Anticipating a market top is tricky. It is certainly not the same as identifying a market top, which happens in hindsight. Taking everything into consideration including weak price movement following support at the 50DMA, multiple distribution days over the past few weeks, and several weeks of resistance at the 161.8% Fibonacci extension level, the risk of being in the stock funds right now is very high. To be clear, I AM NOT calling this a market top! I’m saying that downside risk outweighs potential upside gains right now.

What would get me back into the market? A big follow thru day, ideally 2% or more gain in price, on volume higher than the previous day. That would indicate institutional buying (the opposite of a distribution day). Fortunately, the next time the market opens, it will be a new month and we will have 2 new IFTs available…

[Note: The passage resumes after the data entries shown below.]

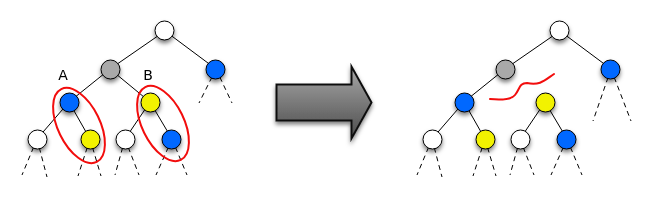
<!DOCTYPE html>
<html lang="en">
<head>
<meta charset="utf-8">
<title>Tree subtree swap</title>
<style>
:root {
  --paper: #fff;
  --ink: #000;
  --white-node: #fff;
  --gray-node: #a9a9a9;
  --blue-node: #0068ff;
  --yellow-node: #f2f200;
  --mark: #f20d0d;
}
html, body { margin: 0; overflow: hidden; background: var(--paper); }
.diagram { position: relative; width: 653px; height: 199px; overflow: hidden; background: var(--paper); }
.diagram svg { position: absolute; inset: 0; display: block; }
.label { position: absolute; z-index: 1; width: 20px; text-align: center; font: 14px/16px "DejaVu Sans", "Open Sans", sans-serif; color: var(--ink); }
.label-a { left: 53px; top: 67px; }
.label-b { left: 138px; top: 67px; }
.edges { stroke: var(--ink); stroke-width: 1; fill: none; }
.subtrees { stroke: var(--ink); stroke-width: 1; stroke-dasharray: 5 4; fill: none; }
.nodes { stroke: var(--ink); stroke-width: 1; filter: url(#node-shadow); }
.white { fill: var(--white-node); }
.gray { fill: var(--gray-node); }
.blue { fill: var(--blue-node); }
.yellow { fill: var(--yellow-node); }
.marks { fill: none; stroke: var(--mark); stroke-width: 2; stroke-linecap: round; }
.arrow { fill: url(#arrow-fill); stroke: #111; stroke-width: 2; filter: url(#node-shadow); }
</style>
</head>
<body>
<main class="diagram">
  <span class="label label-a">A</span>
  <span class="label label-b">B</span>
  <svg width="653" height="199" viewBox="0 0 653 199" role="img" aria-label="A tree with groups A and B circled, and the same tree after the link to group B is cut">
    <defs>
      <filter id="node-shadow" x="-20%" y="-20%" width="140%" height="150%">
        <feDropShadow dx="0" dy="3" stdDeviation="2" flood-color="#000" flood-opacity=".5"/>
      </filter>
      <linearGradient id="arrow-fill" x1="0" y1="0" x2="0" y2="1">
        <stop offset="0" stop-color="#a8a8a8"/>
        <stop offset="1" stop-color="#4c4c4c"/>
      </linearGradient>
      <g id="shared-edges">
        <path d="M165 31L110 69L69 102L37 139M165 31L216 69M69 102L90 139M150 102L125 139M150 102L172 139"/>
      </g>
      <g id="leaf-subtrees">
        <path d="M37 139L22 175M37 139L47 177M90 139L78 176M90 139L101 176M125 139L115 175M125 139L139 175M172 139L156 175M172 139L187 175"/>
      </g>
      <g id="tree-nodes">
        <circle class="white" cx="164.500" cy="30.500" r="9.500"/>
        <circle class="gray" cx="110.500" cy="69.500" r="9.500"/>
        <circle class="blue" cx="215.500" cy="69.500" r="9.500"/>
        <circle class="blue" cx="69.500" cy="102.500" r="9.500"/>
        <circle class="yellow" cx="150.500" cy="102.500" r="9.500"/>
        <circle class="white" cx="37.500" cy="139.500" r="9.500"/>
        <circle class="yellow" cx="90.500" cy="139.500" r="9.500"/>
        <circle class="white" cx="125.500" cy="139.500" r="9.500"/>
        <circle class="blue" cx="171.500" cy="139.500" r="9.500"/>
      </g>
    </defs>

    <g id="tree-before">
      <g class="edges"><use href="#shared-edges"/><path d="M110 69L150 102"/></g>
      <g class="subtrees"><use href="#leaf-subtrees"/><path d="M216 69L199 103M216 69L232 103"/></g>
      <g class="nodes"><use href="#tree-nodes"/></g>
      <g class="marks">
        <ellipse cx="79" cy="125.500" rx="21" ry="40.500" transform="rotate(-26 79 125.500)"/>
        <ellipse cx="163" cy="123.500" rx="21" ry="40.500" transform="rotate(-26 163 123.500)"/>
      </g>
    </g>

    <polygon class="arrow" points="276.500,84.500 351.500,84.500 351.500,66.500 371.500,102.500 351.500,138.500 351.500,120.500 276.500,120.500"/>

    <g id="tree-after" transform="translate(395)">
      <g class="edges"><use href="#shared-edges"/></g>
      <g class="subtrees"><use href="#leaf-subtrees"/><path d="M216 69L198 121M216 69L236 121"/></g>
      <g class="nodes"><use href="#tree-nodes"/></g>
      <path class="marks" d="M95 99C106 100 116 100 120 95C125 89 124 83 132 83C145 86 150 80 159 74"/>
    </g>
  </svg>
</main>
</body>
</html>
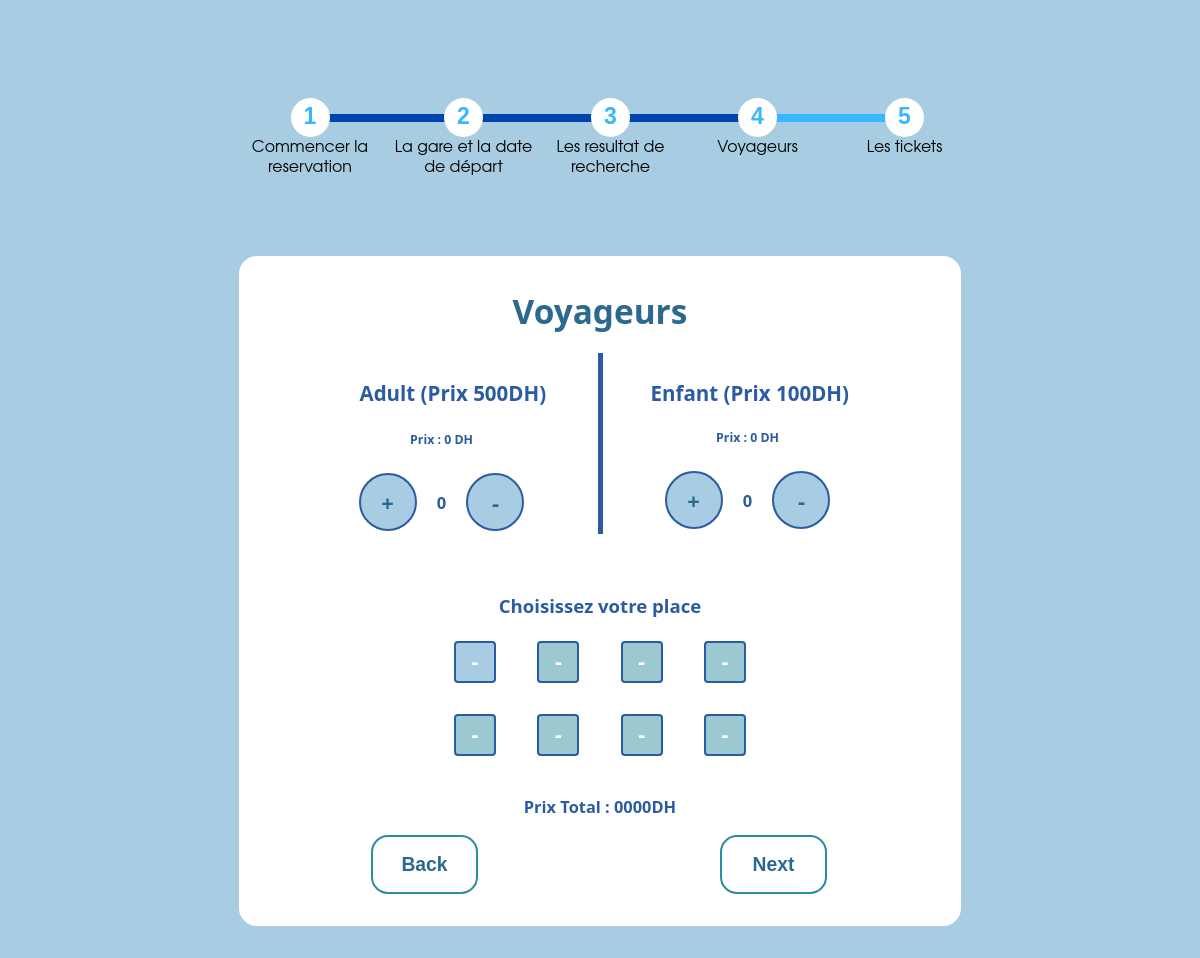
<!DOCTYPE html>
<html lang="fr">
<head>
<meta charset="utf-8">
<title>Voyageurs</title>
<style>
:root {
  --sky: #a8cce1;
  --seat: #9cc9d1;
  --line-done: #0145ac;
  --line-next: #38b6ff;
  --blue: #2b5ba1;
  --teal: #2b698f;
  --outline: #2d8ba3;
  --white: #fff;
}
* { box-sizing: border-box; margin: 0; padding: 0; }
html, body { width: 1200px; height: 958px; overflow: hidden; }
body {
  background: var(--sky);
  color: var(--blue);
  font-family: "Noto Sans", "Open Sans", sans-serif;
  font-weight: 700;
  padding-top: 98px;
}
button { background: none; font: inherit; color: inherit; }

.steps {
  display: grid;
  grid-template-columns: 160px repeat(4, 147px);
  width: 748px;
  height: 158px;
  margin-left: 230px;
  list-style: none;
}
.step {
  position: relative;
  display: flex;
  flex-direction: column;
  align-items: center;
  color: #000;
  font: 400 15.8px/20px "TeX Gyre Adventor", "Noto Sans", sans-serif;
  text-align: center;
  white-space: nowrap;
}
.step:not(:last-child)::before {
  content: "";
  position: absolute;
  left: 50%;
  top: 16px;
  width: 154px;
  height: 8px;
  background: var(--line-done);
}
.step.current::before { background: var(--line-next); }
.step-number {
  position: relative;
  z-index: 1;
  width: 39px;
  height: 39px;
  margin-bottom: 1px;
  border-radius: 50%;
  background: var(--white);
  color: var(--line-next);
  font: 700 23px/36px "Liberation Sans", sans-serif;
}

.card {
  display: flex;
  flex-direction: column;
  align-items: center;
  width: 722px;
  height: 670px;
  margin-left: 239px;
  padding-top: 29px;
  border-radius: 18px;
  background: var(--white);
}
h1 { color: var(--teal); font-size: 33.4px; font-weight: 800; line-height: 52px; }

.travellers {
  display: grid;
  grid-template-columns: 238px 5px 238px;
  justify-content: center;
  height: 181px;
  margin-top: 16px;
}
.divider { background: var(--blue); }
.fare { padding-top: 27px; white-space: nowrap; }
.fare.child { padding-left: 48px; }
.fare h2 { font-size: 20.5px; line-height: 26px; }
.counter { width: 166px; margin-top: 26px; }
.adult .counter { margin-left: -1px; }
.child .counter { margin: 24px 0 0 14px; }
.price { font-size: 12.3px; line-height: 16px; text-align: center; }
.controls {
  display: flex;
  align-items: center;
  justify-content: space-between;
  margin-top: 25px;
  font-size: 16.5px;
}
.round {
  width: 58px;
  height: 58px;
  border: 2.5px solid var(--blue);
  border-radius: 50%;
  background: var(--sky);
  color: var(--teal);
  font-size: 22px;
  line-height: 50px;
}

.seats-title { margin-top: 60px; font-size: 18.6px; line-height: 24px; }
.seats {
  display: grid;
  grid-template-columns: repeat(4, 42px);
  grid-template-rows: 42px 42px;
  justify-content: space-between;
  align-content: space-between;
  width: 292px;
  height: 115px;
  margin-top: 23px;
}
.seat {
  border: 2px solid var(--blue);
  border-radius: 4px;
  background: var(--seat);
  color: var(--white);
  font: 700 22px/36px "Liberation Sans", sans-serif;
}
.seat.free { background: var(--sky); }

.total { margin-top: 40px; font-size: 16.4px; line-height: 22px; }
.actions {
  display: flex;
  justify-content: space-between;
  width: 456px;
  margin-top: 17px;
  transform: translateX(-1px);
}
.action {
  width: 107px;
  height: 59px;
  border: 2px solid var(--outline);
  border-radius: 17px;
  background: var(--white);
  color: var(--teal);
  font: 700 19.3px/54px "Liberation Sans", sans-serif;
}
</style>
</head>
<body>
<ol class="steps">
  <li class="step"><span class="step-number">1</span><span>Commencer la<br>reservation</span></li>
  <li class="step"><span class="step-number">2</span><span>La gare et la date<br>de départ</span></li>
  <li class="step"><span class="step-number">3</span><span>Les resultat de<br>recherche</span></li>
  <li class="step current"><span class="step-number">4</span><span>Voyageurs</span></li>
  <li class="step"><span class="step-number">5</span><span>Les tickets</span></li>
</ol>
<main class="card">
  <h1>Voyageurs</h1>
  <section class="travellers">
    <div class="fare adult">
      <h2>Adult (Prix 500DH)</h2>
      <div class="counter">
        <p class="price">Prix : 0 DH</p>
        <div class="controls">
          <button class="round" type="button">+</button>
          <span>0</span>
          <button class="round" type="button">-</button>
        </div>
      </div>
    </div>
    <div class="divider"></div>
    <div class="fare child">
      <h2>Enfant (Prix 100DH)</h2>
      <div class="counter">
        <p class="price">Prix : 0 DH</p>
        <div class="controls">
          <button class="round" type="button">+</button>
          <span>0</span>
          <button class="round" type="button">-</button>
        </div>
      </div>
    </div>
  </section>
  <h2 class="seats-title">Choisissez votre place</h2>
  <div class="seats">
    <button class="seat free" type="button">-</button>
    <button class="seat" type="button">-</button>
    <button class="seat" type="button">-</button>
    <button class="seat" type="button">-</button>
    <button class="seat" type="button">-</button>
    <button class="seat" type="button">-</button>
    <button class="seat" type="button">-</button>
    <button class="seat" type="button">-</button>
  </div>
  <p class="total">Prix Total : 0000DH</p>
  <div class="actions">
    <button class="action" type="button">Back</button>
    <button class="action" type="button">Next</button>
  </div>
</main>
</body>
</html>
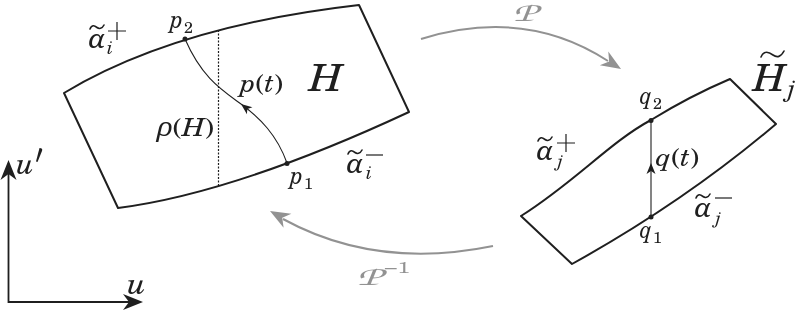
<!DOCTYPE html>
<html lang="en">
<head>
<meta charset="utf-8">
<title>Map between regions H and H̃ⱼ</title>
<style>
:root {
  --ink: #1f1f1f;
  --map: #929292;
  --paper: #fff;
}
html, body { margin: 0; overflow: hidden; background: var(--paper); }
.diagram { display: block; width: 800px; height: 315px; }
.region { fill: none; stroke: var(--ink); stroke-width: 2; stroke-linejoin: round; }
.path { fill: none; stroke: var(--ink); stroke-width: 1.1; }
.section { stroke: var(--ink); stroke-width: 1.2; stroke-dasharray: 2 1.5; }
.axis { fill: none; stroke: var(--ink); stroke-width: 1.8; }
.map-arrow { fill: none; stroke: var(--map); stroke-width: 2; }
.map-head { fill: var(--map); }
.solid { fill: var(--ink); }
.tilde { fill: none; stroke: var(--ink); stroke-width: 1.6; stroke-linecap: round; }
.sign { stroke: var(--ink); stroke-width: 1.2; }
text { fill: var(--ink); font: italic 25px "TeX Gyre Schola", "Noto Serif", serif; }
.greek { font-family: "Noto Serif", "DejaVu Serif", serif; font-weight: 300; }
.upright { font-style: normal; }
.index { font-size: 18px; }
.digit { font-size: 16px; font-style: normal; }
.title { font-size: 38px; }
.axis-name { font-size: 30px; }
.script { fill: var(--map); font: 27px "TeX Gyre Chorus", cursive; }
.map-power { fill: var(--map); }
</style>
</head>
<body>
<svg class="diagram" viewBox="0 0 800 315" role="img" aria-label="Two regions H and H tilde j with the maps P and P inverse between them">
  <defs>
    <path id="arrowhead" d="M0 0L-20 -8L-14 0L-20 8Z"/>
    <path id="small-arrowhead" d="M0 0L-11 -4.5L-8 0L-11 4.5Z"/>
    <g id="alpha-tilde">
      <text class="greek" x="0" y="0" font-size="28" textLength="17" lengthAdjust="spacingAndGlyphs">α</text>
      <path class="tilde" d="M2 -19C4 -24 7 -22 9 -20.500S14 -19 16 -23"/>
    </g>
    <path id="minus" class="sign" d="M0 0H17"/>
    <path id="plus" class="sign" d="M0 0H18M9 -9V9"/>
  </defs>

  <g id="axes">
    <path class="axis" d="M8.500 172V302H132"/>
    <use href="#arrowhead" class="solid" transform="translate(8.500 160) rotate(-90)"/>
    <use href="#arrowhead" class="solid" transform="translate(143 302)"/>
    <text class="axis-name" x="16" y="174" textLength="18" lengthAdjust="spacingAndGlyphs">u</text>
    <path class="solid" d="M39.500 148Q43 148 42 151L37.500 162L36 161.500Z"/>
    <text class="axis-name" x="127" y="294" textLength="19" lengthAdjust="spacingAndGlyphs">u</text>
  </g>

  <g id="region-h">
    <path class="region" d="M64 93Q175 26 359 5L409 112Q235 193 118 208Z"/>
    <line class="section" x1="218.500" y1="30" x2="218.500" y2="187"/>
    <path class="path" d="M185 39C202 78 222 90 241 104S277 135 287 163"/>
    <use href="#small-arrowhead" class="solid" transform="translate(241 104) rotate(-142)"/>
    <circle class="solid" cx="185" cy="39" r="2.500"/>
    <circle class="solid" cx="287" cy="163.500" r="2.500"/>

    <use href="#alpha-tilde" x="88" y="48"/>
    <use href="#plus" x="108" y="31"/>
    <text class="index" x="107" y="54">i</text>

    <text x="170" y="28" textLength="13" lengthAdjust="spacingAndGlyphs">p</text>
    <text class="digit" x="184" y="33">2</text>
    <text x="240" y="92" textLength="43" lengthAdjust="spacingAndGlyphs">p<tspan class="upright">(</tspan>t<tspan class="upright">)</tspan></text>
    <text class="title" x="309" y="91" textLength="34" lengthAdjust="spacingAndGlyphs">H</text>
    <text x="156" y="136" textLength="58" lengthAdjust="spacingAndGlyphs"><tspan class="greek">ρ</tspan><tspan class="upright">(</tspan>H<tspan class="upright">)</tspan></text>

    <use href="#alpha-tilde" x="346" y="173"/>
    <use href="#minus" x="366" y="155"/>
    <text class="index" x="366" y="179">i</text>

    <text x="290" y="184" textLength="13" lengthAdjust="spacingAndGlyphs">p</text>
    <text class="digit" x="304" y="189">1</text>
  </g>

  <g id="region-h-j">
    <path class="region" d="M521 216C575 182 610 142 651 120Q690 96 730 79L776 124Q684 202 572 264Z"/>
    <path class="path" d="M651 120V217"/>
    <use href="#small-arrowhead" class="solid" transform="translate(651 163) rotate(-90)"/>
    <circle class="solid" cx="651" cy="120.500" r="2.500"/>
    <circle class="solid" cx="651" cy="217" r="2.500"/>

    <text x="640" y="104" textLength="12" lengthAdjust="spacingAndGlyphs">q</text>
    <text class="digit" x="653" y="109">2</text>
    <text x="656" y="166" textLength="43" lengthAdjust="spacingAndGlyphs">q<tspan class="upright">(</tspan>t<tspan class="upright">)</tspan></text>
    <text x="640" y="238" textLength="12" lengthAdjust="spacingAndGlyphs">q</text>
    <text class="digit" x="653" y="243">1</text>

    <text class="title" x="753" y="91" textLength="33" lengthAdjust="spacingAndGlyphs">H</text>
    <path class="tilde" d="M761 57C764 50 769 52 773 55S781 57 784 51"/>
    <text x="787" y="97" font-size="22">j</text>

    <use href="#alpha-tilde" x="536" y="160"/>
    <use href="#plus" x="557" y="143"/>
    <text class="index" x="557" y="167">j</text>

    <use href="#alpha-tilde" x="694" y="217"/>
    <use href="#minus" x="715" y="198"/>
    <text class="index" x="715" y="224">j</text>
  </g>

  <g id="maps">
    <path class="map-arrow" d="M421 39Q525 7 608 61"/>
    <use href="#arrowhead" class="map-head" transform="translate(621 69) rotate(32)"/>
    <text class="script" x="513" y="21" textLength="24" lengthAdjust="spacingAndGlyphs">P</text>
    <path class="map-arrow" d="M493 246Q376 270 283 219"/>
    <use href="#arrowhead" class="map-head" transform="translate(270 211) rotate(-151)"/>
    <text class="script" x="357" y="285" textLength="25" lengthAdjust="spacingAndGlyphs">P</text>
    <text class="digit map-power" x="384" y="273" font-size="18" textLength="26" lengthAdjust="spacingAndGlyphs">−1</text>
  </g>
</svg>
</body>
</html>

The Daily Charts

We’ve covered the C fund above so, let’s dive into the other TSP fund charts…

The S fund had a decent week in terms of price but, we are not seeing the kinds of explosive price moves that have been typical. Compare the daily price moves from December thru mid-February with the price moves since mid-May. We are not seeing explosive moves higher that would indicate a new rally attempt. This kind of tepid price action is consistent with consolidation that we’ve seen over the past several months. We need to see explosive moves higher and a close above 2250 before getting back into the S fund.

The I fund chart is in good shape. It is clearly in a long term up trend. Friday’s reversal day at the upper channel line would indicate that the next short term direction is down. Every time the I fund hit the upper channel line in the past 6 months, it has rolled over and found support at its 50DMA. IF we get a solid close above this channel line, that would be very bullish…

The F fund looks like it wants to break higher. After a huge sell off, the F fund hit a bottom in mid-March. It then rallied thru mid-April, corrected, and closed just barely above the April high early last week. A daily close above 114.75 would be very bullish for the F fund.

Bottom Line

Market risk is high and we are still early in the volatile summer months. Given all of the technical factors described above, the risk/reward ratio is not in my favor. I’m happy to remain in the G fund until conditions improve.

I hope you all have a safe and happy Memorial Day! Please raise a glass to those no longer with us.

Jerry